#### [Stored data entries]
>>>

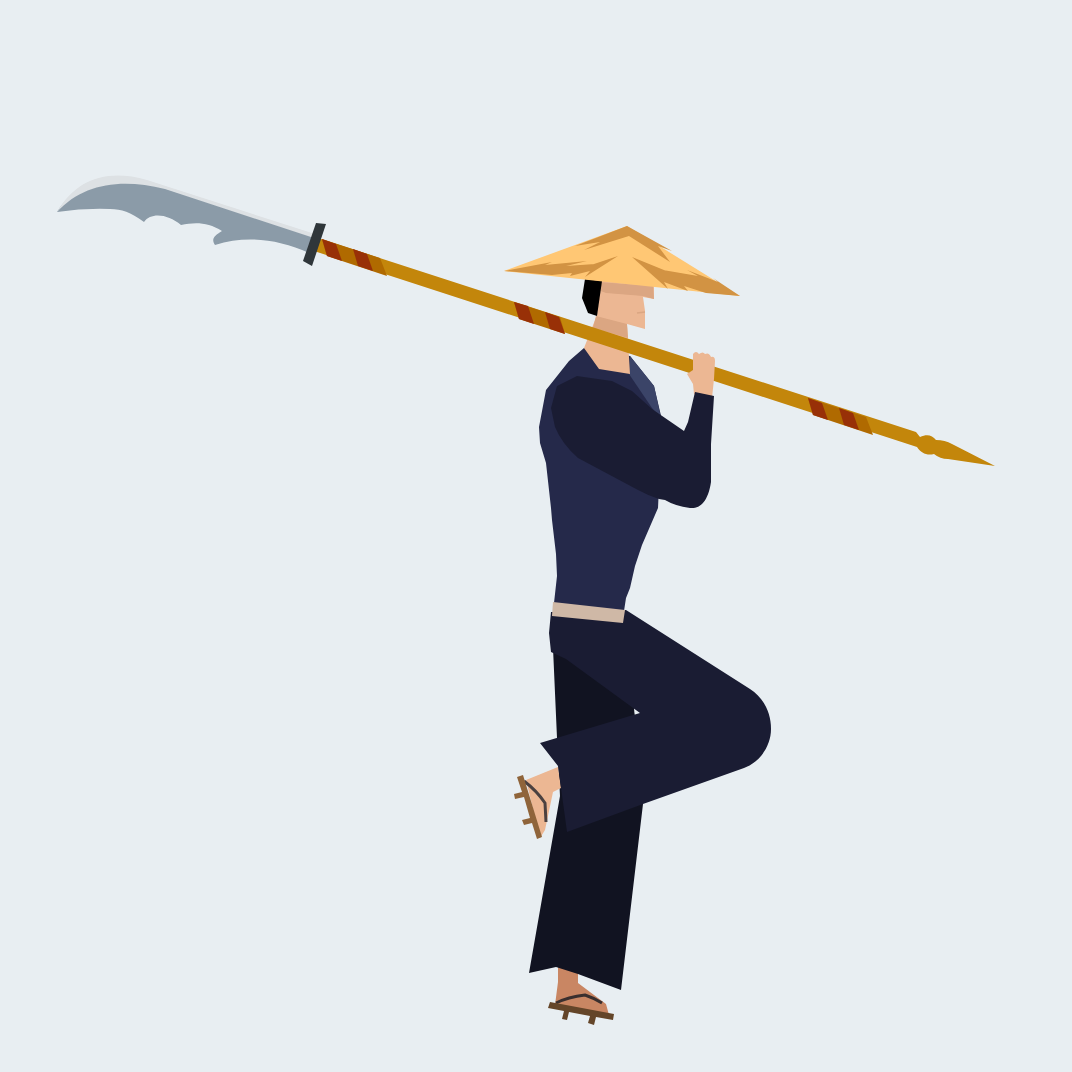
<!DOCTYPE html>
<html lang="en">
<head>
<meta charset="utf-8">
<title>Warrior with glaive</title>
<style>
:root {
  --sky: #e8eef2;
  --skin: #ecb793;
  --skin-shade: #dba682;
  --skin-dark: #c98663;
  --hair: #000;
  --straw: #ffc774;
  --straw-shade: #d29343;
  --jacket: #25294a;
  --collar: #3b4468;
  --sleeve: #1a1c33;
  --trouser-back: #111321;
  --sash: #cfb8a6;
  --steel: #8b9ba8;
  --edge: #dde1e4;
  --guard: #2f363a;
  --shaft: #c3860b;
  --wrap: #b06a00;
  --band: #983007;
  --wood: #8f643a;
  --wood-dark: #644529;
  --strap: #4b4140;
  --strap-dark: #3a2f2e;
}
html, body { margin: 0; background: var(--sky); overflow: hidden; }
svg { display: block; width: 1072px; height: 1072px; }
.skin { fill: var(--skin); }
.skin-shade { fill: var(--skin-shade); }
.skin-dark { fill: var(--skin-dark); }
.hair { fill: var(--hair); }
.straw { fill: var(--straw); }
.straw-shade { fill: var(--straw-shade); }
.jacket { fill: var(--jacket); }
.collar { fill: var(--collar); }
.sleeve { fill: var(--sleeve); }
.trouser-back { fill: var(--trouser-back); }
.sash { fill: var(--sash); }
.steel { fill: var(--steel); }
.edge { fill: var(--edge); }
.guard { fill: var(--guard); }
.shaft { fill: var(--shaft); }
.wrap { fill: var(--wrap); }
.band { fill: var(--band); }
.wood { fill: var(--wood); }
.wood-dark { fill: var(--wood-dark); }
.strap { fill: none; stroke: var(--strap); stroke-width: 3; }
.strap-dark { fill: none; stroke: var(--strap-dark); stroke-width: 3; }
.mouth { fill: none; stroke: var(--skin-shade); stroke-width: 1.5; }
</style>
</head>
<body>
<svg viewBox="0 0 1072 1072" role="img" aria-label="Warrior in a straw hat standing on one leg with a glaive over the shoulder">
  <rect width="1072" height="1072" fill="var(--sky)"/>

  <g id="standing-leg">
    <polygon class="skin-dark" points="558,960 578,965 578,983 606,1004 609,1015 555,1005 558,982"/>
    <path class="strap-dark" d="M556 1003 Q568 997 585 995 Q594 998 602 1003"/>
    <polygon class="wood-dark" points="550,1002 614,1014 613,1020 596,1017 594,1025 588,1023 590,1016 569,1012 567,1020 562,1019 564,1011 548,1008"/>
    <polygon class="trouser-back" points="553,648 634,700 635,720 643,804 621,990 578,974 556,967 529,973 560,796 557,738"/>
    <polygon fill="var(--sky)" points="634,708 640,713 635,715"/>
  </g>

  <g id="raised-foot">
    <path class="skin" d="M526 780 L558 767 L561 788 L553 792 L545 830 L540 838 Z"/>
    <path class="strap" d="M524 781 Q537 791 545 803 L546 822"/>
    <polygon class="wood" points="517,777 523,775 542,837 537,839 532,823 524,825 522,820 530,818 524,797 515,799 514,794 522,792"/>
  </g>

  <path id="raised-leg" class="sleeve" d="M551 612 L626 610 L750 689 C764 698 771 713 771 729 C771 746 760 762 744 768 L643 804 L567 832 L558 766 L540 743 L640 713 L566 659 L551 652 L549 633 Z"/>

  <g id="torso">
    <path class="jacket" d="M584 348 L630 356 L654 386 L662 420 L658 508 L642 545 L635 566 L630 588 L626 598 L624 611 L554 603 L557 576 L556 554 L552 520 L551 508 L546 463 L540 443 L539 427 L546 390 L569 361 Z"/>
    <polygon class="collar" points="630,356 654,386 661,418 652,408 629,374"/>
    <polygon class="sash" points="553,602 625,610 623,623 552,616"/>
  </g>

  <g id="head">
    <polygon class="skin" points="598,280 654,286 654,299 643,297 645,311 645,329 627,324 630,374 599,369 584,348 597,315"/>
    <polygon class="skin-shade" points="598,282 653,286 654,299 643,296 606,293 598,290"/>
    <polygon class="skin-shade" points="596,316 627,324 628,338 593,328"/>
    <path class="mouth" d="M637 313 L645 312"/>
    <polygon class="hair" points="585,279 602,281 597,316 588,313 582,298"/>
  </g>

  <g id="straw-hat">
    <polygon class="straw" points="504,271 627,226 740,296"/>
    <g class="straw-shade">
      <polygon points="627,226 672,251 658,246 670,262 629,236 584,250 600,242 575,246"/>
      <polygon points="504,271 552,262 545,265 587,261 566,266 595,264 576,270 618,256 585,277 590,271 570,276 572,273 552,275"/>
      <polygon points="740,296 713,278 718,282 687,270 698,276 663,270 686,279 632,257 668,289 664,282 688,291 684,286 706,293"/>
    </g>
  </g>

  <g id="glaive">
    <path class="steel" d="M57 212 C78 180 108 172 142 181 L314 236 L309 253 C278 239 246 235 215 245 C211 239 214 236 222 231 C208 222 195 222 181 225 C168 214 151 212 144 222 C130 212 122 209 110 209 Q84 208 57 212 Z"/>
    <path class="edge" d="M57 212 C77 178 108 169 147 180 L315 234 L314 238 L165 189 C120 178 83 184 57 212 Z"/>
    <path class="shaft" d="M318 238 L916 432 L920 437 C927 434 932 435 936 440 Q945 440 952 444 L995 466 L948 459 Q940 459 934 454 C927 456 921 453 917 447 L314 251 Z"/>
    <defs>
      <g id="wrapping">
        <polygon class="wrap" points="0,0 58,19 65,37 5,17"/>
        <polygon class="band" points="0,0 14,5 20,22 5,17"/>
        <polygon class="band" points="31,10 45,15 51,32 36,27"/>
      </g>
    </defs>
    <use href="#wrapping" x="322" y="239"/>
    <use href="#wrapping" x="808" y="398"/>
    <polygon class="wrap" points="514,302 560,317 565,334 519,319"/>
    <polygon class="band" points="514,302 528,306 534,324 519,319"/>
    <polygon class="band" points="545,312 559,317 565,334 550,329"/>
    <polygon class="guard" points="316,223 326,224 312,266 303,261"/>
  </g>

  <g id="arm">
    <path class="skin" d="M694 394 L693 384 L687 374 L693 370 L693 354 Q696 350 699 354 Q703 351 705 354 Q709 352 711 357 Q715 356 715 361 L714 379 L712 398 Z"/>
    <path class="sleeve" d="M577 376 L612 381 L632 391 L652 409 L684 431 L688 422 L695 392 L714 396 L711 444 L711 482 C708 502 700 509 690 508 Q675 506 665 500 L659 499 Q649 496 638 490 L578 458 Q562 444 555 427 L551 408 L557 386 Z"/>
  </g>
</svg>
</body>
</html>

<<<

#### [ASSIGNMENT]
We ask that the entries above be copied exactly, with the pictures omitted.

#### [TASK SOLUTION]
<!DOCTYPE html>
<html lang="en">
<head>
<meta charset="utf-8">
<title>Warrior with glaive</title>
<style>
:root {
  --sky: #e8eef2;
  --skin: #ecb793;
  --skin-shade: #dba682;
  --skin-dark: #c98663;
  --hair: #000;
  --straw: #ffc774;
  --straw-shade: #d29343;
  --jacket: #25294a;
  --collar: #3b4468;
  --sleeve: #1a1c33;
  --trouser-back: #111321;
  --sash: #cfb8a6;
  --steel: #8b9ba8;
  --edge: #dde1e4;
  --guard: #2f363a;
  --shaft: #c3860b;
  --wrap: #b06a00;
  --band: #983007;
  --wood: #8f643a;
  --wood-dark: #644529;
  --strap: #4b4140;
  --strap-dark: #3a2f2e;
}
html, body { margin: 0; background: var(--sky); overflow: hidden; }
svg { display: block; width: 1072px; height: 1072px; }
.skin { fill: var(--skin); }
.skin-shade { fill: var(--skin-shade); }
.skin-dark { fill: var(--skin-dark); }
.hair { fill: var(--hair); }
.straw { fill: var(--straw); }
.straw-shade { fill: var(--straw-shade); }
.jacket { fill: var(--jacket); }
.collar { fill: var(--collar); }
.sleeve { fill: var(--sleeve); }
.trouser-back { fill: var(--trouser-back); }
.sash { fill: var(--sash); }
.steel { fill: var(--steel); }
.edge { fill: var(--edge); }
.guard { fill: var(--guard); }
.shaft { fill: var(--shaft); }
.wrap { fill: var(--wrap); }
.band { fill: var(--band); }
.wood { fill: var(--wood); }
.wood-dark { fill: var(--wood-dark); }
.strap { fill: none; stroke: var(--strap); stroke-width: 3; }
.strap-dark { fill: none; stroke: var(--strap-dark); stroke-width: 3; }
.mouth { fill: none; stroke: var(--skin-shade); stroke-width: 1.5; }
</style>
</head>
<body>
<svg viewBox="0 0 1072 1072" role="img" aria-label="Warrior in a straw hat standing on one leg with a glaive over the shoulder">
  <rect width="1072" height="1072" fill="var(--sky)"/>

  <g id="standing-leg">
    <polygon class="skin-dark" points="558,960 578,965 578,983 606,1004 609,1015 555,1005 558,982"/>
    <path class="strap-dark" d="M556 1003 Q568 997 585 995 Q594 998 602 1003"/>
    <polygon class="wood-dark" points="550,1002 614,1014 613,1020 596,1017 594,1025 588,1023 590,1016 569,1012 567,1020 562,1019 564,1011 548,1008"/>
    <polygon class="trouser-back" points="553,648 634,700 635,720 643,804 621,990 578,974 556,967 529,973 560,796 557,738"/>
    <polygon fill="var(--sky)" points="634,708 640,713 635,715"/>
  </g>

  <g id="raised-foot">
    <path class="skin" d="M526 780 L558 767 L561 788 L553 792 L545 830 L540 838 Z"/>
    <path class="strap" d="M524 781 Q537 791 545 803 L546 822"/>
    <polygon class="wood" points="517,777 523,775 542,837 537,839 532,823 524,825 522,820 530,818 524,797 515,799 514,794 522,792"/>
  </g>

  <path id="raised-leg" class="sleeve" d="M551 612 L626 610 L750 689 C764 698 771 713 771 729 C771 746 760 762 744 768 L643 804 L567 832 L558 766 L540 743 L640 713 L566 659 L551 652 L549 633 Z"/>

  <g id="torso">
    <path class="jacket" d="M584 348 L630 356 L654 386 L662 420 L658 508 L642 545 L635 566 L630 588 L626 598 L624 611 L554 603 L557 576 L556 554 L552 520 L551 508 L546 463 L540 443 L539 427 L546 390 L569 361 Z"/>
    <polygon class="collar" points="630,356 654,386 661,418 652,408 629,374"/>
    <polygon class="sash" points="553,602 625,610 623,623 552,616"/>
  </g>

  <g id="head">
    <polygon class="skin" points="598,280 654,286 654,299 643,297 645,311 645,329 627,324 630,374 599,369 584,348 597,315"/>
    <polygon class="skin-shade" points="598,282 653,286 654,299 643,296 606,293 598,290"/>
    <polygon class="skin-shade" points="596,316 627,324 628,338 593,328"/>
    <path class="mouth" d="M637 313 L645 312"/>
    <polygon class="hair" points="585,279 602,281 597,316 588,313 582,298"/>
  </g>

  <g id="straw-hat">
    <polygon class="straw" points="504,271 627,226 740,296"/>
    <g class="straw-shade">
      <polygon points="627,226 672,251 658,246 670,262 629,236 584,250 600,242 575,246"/>
      <polygon points="504,271 552,262 545,265 587,261 566,266 595,264 576,270 618,256 585,277 590,271 570,276 572,273 552,275"/>
      <polygon points="740,296 713,278 718,282 687,270 698,276 663,270 686,279 632,257 668,289 664,282 688,291 684,286 706,293"/>
    </g>
  </g>

  <g id="glaive">
    <path class="steel" d="M57 212 C78 180 108 172 142 181 L314 236 L309 253 C278 239 246 235 215 245 C211 239 214 236 222 231 C208 222 195 222 181 225 C168 214 151 212 144 222 C130 212 122 209 110 209 Q84 208 57 212 Z"/>
    <path class="edge" d="M57 212 C77 178 108 169 147 180 L315 234 L314 238 L165 189 C120 178 83 184 57 212 Z"/>
    <path class="shaft" d="M318 238 L916 432 L920 437 C927 434 932 435 936 440 Q945 440 952 444 L995 466 L948 459 Q940 459 934 454 C927 456 921 453 917 447 L314 251 Z"/>
    <defs>
      <g id="wrapping">
        <polygon class="wrap" points="0,0 58,19 65,37 5,17"/>
        <polygon class="band" points="0,0 14,5 20,22 5,17"/>
        <polygon class="band" points="31,10 45,15 51,32 36,27"/>
      </g>
    </defs>
    <use href="#wrapping" x="322" y="239"/>
    <use href="#wrapping" x="808" y="398"/>
    <polygon class="wrap" points="514,302 560,317 565,334 519,319"/>
    <polygon class="band" points="514,302 528,306 534,324 519,319"/>
    <polygon class="band" points="545,312 559,317 565,334 550,329"/>
    <polygon class="guard" points="316,223 326,224 312,266 303,261"/>
  </g>

  <g id="arm">
    <path class="skin" d="M694 394 L693 384 L687 374 L693 370 L693 354 Q696 350 699 354 Q703 351 705 354 Q709 352 711 357 Q715 356 715 361 L714 379 L712 398 Z"/>
    <path class="sleeve" d="M577 376 L612 381 L632 391 L652 409 L684 431 L688 422 L695 392 L714 396 L711 444 L711 482 C708 502 700 509 690 508 Q675 506 665 500 L659 499 Q649 496 638 490 L578 458 Q562 444 555 427 L551 408 L557 386 Z"/>
  </g>
</svg>
</body>
</html>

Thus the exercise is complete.